■ What is being asked ■
For every line in the records that has the word "violet", make a copy.

--- START ---

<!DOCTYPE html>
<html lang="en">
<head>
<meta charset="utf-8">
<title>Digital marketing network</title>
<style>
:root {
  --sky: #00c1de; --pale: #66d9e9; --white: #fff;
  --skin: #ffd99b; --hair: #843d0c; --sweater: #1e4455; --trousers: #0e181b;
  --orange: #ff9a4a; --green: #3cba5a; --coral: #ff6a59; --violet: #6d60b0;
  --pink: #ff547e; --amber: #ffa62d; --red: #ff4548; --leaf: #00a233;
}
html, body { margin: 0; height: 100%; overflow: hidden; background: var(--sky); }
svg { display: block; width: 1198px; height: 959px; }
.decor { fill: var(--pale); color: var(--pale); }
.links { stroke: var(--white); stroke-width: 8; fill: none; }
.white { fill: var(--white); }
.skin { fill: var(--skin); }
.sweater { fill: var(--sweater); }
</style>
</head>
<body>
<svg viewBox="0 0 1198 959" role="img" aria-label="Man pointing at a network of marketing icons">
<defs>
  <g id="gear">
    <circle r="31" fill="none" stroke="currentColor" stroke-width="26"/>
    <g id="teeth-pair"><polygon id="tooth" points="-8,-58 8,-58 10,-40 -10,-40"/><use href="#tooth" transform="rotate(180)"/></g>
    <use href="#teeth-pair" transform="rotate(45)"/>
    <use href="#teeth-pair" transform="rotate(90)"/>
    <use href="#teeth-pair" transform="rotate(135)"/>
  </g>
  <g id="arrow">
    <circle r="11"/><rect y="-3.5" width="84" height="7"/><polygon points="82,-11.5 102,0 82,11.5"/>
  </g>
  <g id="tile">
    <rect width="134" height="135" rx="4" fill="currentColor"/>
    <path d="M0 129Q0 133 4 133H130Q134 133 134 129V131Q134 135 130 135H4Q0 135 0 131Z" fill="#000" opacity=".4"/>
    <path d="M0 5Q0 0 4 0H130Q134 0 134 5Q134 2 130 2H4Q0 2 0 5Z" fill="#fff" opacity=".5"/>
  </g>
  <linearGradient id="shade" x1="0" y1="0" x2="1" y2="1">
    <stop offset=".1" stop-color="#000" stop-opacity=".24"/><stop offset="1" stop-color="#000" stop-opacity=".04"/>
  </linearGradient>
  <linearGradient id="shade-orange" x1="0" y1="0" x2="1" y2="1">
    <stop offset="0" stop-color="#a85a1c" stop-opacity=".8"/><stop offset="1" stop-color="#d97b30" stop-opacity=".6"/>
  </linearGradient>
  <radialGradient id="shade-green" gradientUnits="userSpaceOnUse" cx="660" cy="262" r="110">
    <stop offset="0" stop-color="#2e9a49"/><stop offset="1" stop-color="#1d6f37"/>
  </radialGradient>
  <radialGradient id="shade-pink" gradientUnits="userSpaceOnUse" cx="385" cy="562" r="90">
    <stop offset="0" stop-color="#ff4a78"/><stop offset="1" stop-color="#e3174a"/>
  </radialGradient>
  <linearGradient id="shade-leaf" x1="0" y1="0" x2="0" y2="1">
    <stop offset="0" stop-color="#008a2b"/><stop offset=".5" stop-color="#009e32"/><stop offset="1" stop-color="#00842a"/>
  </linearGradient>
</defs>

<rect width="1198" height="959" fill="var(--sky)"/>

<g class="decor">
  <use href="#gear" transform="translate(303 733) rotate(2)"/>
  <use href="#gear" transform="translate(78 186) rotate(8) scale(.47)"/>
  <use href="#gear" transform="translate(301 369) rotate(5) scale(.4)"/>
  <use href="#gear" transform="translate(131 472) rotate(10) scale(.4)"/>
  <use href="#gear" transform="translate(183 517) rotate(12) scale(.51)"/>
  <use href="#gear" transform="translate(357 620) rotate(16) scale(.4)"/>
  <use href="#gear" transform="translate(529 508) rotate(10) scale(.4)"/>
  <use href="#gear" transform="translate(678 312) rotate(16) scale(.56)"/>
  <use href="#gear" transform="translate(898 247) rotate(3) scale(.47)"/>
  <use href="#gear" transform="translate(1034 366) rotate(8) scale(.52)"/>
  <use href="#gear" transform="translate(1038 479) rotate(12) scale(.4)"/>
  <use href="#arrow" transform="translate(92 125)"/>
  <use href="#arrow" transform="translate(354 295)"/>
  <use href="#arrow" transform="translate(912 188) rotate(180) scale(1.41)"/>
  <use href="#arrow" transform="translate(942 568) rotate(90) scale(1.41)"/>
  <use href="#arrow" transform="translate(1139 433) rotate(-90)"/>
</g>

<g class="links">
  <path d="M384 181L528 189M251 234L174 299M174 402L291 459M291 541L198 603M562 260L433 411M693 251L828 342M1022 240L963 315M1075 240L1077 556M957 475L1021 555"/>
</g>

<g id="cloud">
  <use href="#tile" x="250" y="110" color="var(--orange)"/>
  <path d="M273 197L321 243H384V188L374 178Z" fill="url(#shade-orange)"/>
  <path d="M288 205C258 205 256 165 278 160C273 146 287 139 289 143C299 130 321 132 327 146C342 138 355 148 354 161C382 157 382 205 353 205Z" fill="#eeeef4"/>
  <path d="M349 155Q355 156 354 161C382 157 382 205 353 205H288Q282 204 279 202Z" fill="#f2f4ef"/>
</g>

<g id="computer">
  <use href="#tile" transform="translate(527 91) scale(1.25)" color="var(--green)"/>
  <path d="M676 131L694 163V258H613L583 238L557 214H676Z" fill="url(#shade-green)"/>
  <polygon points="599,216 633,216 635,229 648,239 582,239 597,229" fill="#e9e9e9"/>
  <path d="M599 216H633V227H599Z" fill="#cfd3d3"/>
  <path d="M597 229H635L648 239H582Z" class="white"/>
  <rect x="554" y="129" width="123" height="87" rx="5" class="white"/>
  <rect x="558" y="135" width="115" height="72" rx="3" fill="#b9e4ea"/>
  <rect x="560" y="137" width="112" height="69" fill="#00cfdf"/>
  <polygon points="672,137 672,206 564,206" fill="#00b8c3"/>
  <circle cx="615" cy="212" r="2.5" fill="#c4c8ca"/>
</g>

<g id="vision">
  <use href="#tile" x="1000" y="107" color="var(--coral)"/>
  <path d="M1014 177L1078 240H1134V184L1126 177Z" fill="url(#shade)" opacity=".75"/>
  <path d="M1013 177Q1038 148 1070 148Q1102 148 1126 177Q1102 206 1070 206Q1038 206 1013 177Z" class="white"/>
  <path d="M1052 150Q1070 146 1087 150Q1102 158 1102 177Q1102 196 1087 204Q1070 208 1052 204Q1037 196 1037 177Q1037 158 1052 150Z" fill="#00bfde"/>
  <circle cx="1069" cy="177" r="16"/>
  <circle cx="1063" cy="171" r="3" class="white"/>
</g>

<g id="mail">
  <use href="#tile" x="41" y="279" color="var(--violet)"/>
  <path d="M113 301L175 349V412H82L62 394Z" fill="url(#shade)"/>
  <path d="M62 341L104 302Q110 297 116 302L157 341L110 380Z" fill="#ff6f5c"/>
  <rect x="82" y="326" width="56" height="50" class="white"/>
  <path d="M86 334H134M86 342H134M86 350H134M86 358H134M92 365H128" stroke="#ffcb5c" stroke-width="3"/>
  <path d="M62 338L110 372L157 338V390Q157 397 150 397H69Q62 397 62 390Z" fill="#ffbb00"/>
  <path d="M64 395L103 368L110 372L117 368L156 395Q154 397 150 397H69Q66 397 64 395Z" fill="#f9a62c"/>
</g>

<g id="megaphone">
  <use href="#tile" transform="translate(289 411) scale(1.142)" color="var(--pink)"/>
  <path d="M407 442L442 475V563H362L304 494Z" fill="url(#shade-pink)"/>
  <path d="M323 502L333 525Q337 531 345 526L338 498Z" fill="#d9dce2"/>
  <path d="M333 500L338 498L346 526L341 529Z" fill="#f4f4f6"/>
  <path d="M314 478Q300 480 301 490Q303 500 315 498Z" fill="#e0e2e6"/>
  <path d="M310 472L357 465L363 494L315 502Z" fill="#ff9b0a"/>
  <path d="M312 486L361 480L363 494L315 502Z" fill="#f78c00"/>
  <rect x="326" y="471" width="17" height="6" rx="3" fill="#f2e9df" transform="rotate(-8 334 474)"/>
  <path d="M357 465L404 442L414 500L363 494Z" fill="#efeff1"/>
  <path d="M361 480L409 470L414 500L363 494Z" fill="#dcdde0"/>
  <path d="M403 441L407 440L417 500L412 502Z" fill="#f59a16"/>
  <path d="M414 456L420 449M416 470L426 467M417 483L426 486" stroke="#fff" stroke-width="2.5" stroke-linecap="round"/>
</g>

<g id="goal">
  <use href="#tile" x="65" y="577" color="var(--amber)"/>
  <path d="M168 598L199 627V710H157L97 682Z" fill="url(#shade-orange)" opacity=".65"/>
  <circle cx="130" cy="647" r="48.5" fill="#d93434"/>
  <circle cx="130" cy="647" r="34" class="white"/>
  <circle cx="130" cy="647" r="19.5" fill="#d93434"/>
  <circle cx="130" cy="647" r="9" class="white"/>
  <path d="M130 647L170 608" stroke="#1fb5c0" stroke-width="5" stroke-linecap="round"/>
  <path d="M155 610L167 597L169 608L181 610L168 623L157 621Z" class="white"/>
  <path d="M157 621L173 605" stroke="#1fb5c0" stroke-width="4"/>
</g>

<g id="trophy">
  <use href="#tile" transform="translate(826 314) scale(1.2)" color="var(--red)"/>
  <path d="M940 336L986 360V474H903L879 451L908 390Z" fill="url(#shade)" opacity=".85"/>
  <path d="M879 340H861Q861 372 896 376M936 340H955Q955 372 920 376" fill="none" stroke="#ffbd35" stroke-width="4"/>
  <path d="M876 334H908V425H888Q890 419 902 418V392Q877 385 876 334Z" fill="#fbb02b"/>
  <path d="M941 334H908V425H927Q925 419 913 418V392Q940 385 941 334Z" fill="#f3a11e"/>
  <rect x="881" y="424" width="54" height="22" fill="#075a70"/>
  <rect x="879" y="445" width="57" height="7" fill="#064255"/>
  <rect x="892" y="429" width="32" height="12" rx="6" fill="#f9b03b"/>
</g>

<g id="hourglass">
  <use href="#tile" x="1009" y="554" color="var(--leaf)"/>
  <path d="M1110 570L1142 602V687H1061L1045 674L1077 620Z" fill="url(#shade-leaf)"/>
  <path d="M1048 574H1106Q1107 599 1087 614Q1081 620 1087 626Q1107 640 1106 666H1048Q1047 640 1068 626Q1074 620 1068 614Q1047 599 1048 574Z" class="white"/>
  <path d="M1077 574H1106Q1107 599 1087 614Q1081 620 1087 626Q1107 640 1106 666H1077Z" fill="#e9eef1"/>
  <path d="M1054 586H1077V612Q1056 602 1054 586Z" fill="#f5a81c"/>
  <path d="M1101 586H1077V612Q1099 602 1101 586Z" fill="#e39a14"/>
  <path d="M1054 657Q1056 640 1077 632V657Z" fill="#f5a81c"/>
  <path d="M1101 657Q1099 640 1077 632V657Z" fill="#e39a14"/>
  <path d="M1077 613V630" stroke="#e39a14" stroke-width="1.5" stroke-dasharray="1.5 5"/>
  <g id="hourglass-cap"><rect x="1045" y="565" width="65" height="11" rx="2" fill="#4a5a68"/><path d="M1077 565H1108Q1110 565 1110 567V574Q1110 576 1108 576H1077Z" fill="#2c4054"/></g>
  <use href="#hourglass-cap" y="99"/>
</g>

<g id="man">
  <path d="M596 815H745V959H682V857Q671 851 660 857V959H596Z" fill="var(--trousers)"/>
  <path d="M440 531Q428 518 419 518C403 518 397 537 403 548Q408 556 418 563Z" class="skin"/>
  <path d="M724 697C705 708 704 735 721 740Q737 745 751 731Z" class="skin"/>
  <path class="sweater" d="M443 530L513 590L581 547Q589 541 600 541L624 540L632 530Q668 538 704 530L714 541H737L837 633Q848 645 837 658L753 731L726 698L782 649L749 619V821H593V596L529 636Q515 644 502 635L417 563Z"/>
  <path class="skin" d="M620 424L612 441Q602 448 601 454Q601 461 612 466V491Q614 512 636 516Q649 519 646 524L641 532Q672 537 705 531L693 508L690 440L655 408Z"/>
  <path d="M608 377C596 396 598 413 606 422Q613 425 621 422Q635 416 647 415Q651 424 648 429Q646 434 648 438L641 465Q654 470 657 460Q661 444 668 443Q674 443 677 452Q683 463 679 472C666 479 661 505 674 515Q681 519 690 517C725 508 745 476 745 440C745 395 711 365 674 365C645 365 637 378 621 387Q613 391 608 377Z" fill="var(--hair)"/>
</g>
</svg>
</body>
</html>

--- END ---

■ The completed task ■
  --orange: #ff9a4a; --green: #3cba5a; --coral: #ff6a59; --violet: #6d60b0;
  <use href="#tile" x="41" y="279" color="var(--violet)"/>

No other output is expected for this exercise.